DATA EXTRACT:

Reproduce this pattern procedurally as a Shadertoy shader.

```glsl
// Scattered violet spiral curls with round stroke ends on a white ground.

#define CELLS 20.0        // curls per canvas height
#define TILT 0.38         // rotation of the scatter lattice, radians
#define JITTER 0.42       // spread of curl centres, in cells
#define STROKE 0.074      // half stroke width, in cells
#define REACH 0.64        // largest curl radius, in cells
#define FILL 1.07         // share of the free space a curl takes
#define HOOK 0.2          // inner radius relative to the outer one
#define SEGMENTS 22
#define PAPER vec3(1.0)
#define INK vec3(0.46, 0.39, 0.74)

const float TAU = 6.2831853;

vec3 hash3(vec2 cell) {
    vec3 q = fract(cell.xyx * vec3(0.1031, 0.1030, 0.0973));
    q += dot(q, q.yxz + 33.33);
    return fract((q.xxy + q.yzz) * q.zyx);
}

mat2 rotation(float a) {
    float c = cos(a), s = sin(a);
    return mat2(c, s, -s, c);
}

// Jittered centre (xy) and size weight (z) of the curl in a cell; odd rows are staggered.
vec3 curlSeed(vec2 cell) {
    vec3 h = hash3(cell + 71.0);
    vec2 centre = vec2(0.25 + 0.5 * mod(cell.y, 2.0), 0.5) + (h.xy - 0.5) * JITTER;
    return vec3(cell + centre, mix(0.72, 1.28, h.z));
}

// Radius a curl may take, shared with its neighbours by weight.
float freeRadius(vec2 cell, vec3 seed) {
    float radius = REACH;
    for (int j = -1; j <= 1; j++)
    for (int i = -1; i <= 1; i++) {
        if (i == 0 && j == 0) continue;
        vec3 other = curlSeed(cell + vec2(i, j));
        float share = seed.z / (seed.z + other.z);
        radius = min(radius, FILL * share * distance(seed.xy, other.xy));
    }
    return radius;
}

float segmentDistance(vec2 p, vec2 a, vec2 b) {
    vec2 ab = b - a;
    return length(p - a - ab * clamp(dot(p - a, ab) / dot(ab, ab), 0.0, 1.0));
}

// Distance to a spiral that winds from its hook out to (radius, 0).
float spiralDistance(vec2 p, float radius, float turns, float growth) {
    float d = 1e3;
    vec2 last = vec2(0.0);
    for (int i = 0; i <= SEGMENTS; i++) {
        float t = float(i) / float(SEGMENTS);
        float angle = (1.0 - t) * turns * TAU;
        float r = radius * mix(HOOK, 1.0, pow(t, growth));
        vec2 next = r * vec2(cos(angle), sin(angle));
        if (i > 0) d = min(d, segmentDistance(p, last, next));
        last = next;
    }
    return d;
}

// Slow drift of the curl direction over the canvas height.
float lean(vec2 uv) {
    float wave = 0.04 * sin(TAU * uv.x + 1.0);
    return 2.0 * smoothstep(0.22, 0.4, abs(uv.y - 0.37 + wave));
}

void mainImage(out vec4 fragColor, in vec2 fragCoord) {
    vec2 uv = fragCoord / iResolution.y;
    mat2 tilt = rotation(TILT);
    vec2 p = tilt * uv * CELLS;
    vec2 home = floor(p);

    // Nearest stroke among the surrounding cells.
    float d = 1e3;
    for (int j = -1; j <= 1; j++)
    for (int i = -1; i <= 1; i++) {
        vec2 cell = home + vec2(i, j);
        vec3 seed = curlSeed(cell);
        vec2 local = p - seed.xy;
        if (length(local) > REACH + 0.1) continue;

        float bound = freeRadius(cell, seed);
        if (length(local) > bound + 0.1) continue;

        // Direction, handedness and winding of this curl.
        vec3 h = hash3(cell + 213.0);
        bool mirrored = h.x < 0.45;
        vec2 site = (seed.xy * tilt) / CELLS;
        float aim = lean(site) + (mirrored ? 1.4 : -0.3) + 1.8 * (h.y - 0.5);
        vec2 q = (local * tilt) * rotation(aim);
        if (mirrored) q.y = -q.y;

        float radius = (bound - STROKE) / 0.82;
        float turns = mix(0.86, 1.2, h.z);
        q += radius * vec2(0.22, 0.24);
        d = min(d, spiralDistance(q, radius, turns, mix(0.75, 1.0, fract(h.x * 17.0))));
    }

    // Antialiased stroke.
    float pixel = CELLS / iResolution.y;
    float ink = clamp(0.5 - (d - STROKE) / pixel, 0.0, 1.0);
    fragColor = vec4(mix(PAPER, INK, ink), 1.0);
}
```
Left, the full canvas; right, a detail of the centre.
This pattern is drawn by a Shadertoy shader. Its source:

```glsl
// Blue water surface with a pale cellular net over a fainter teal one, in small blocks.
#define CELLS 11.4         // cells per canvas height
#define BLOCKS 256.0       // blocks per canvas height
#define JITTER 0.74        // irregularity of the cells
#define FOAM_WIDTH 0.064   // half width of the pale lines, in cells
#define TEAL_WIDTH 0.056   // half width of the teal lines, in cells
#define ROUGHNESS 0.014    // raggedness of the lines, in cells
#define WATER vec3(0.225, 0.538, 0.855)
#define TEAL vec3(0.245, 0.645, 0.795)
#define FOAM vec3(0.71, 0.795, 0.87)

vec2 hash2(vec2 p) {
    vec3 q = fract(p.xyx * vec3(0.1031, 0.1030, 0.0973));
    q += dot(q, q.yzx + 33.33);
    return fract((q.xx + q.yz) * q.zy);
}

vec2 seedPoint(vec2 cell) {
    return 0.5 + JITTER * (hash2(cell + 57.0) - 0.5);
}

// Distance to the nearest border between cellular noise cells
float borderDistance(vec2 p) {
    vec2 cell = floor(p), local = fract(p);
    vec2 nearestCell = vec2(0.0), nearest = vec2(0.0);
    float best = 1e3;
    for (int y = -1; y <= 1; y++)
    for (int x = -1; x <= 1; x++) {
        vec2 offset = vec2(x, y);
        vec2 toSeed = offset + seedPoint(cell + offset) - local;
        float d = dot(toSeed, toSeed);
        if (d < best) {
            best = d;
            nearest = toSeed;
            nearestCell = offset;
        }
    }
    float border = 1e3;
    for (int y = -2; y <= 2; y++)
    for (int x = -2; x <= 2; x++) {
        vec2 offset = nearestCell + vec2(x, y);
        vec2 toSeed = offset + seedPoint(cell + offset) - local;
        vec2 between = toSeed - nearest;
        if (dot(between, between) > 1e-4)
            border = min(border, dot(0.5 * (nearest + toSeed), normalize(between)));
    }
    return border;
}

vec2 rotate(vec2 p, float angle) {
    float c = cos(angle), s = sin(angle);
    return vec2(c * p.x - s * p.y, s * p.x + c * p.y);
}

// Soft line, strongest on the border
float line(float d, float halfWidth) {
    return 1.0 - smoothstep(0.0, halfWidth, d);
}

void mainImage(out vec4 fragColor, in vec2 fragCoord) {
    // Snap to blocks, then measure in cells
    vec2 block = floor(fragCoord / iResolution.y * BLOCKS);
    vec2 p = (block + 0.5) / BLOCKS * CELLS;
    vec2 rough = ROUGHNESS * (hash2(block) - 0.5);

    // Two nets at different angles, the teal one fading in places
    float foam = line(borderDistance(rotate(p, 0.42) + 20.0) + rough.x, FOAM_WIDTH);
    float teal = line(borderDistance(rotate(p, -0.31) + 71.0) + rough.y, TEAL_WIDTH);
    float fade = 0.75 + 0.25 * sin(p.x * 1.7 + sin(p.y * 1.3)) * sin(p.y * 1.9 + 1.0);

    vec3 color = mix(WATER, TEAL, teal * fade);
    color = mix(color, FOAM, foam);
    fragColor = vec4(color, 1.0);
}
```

PROBLEM STATEMENT: Scan the records above for lines with the word "return", then say how many there are, giving the number alone.

SOLUTION FOR THIS PROBLEM: 12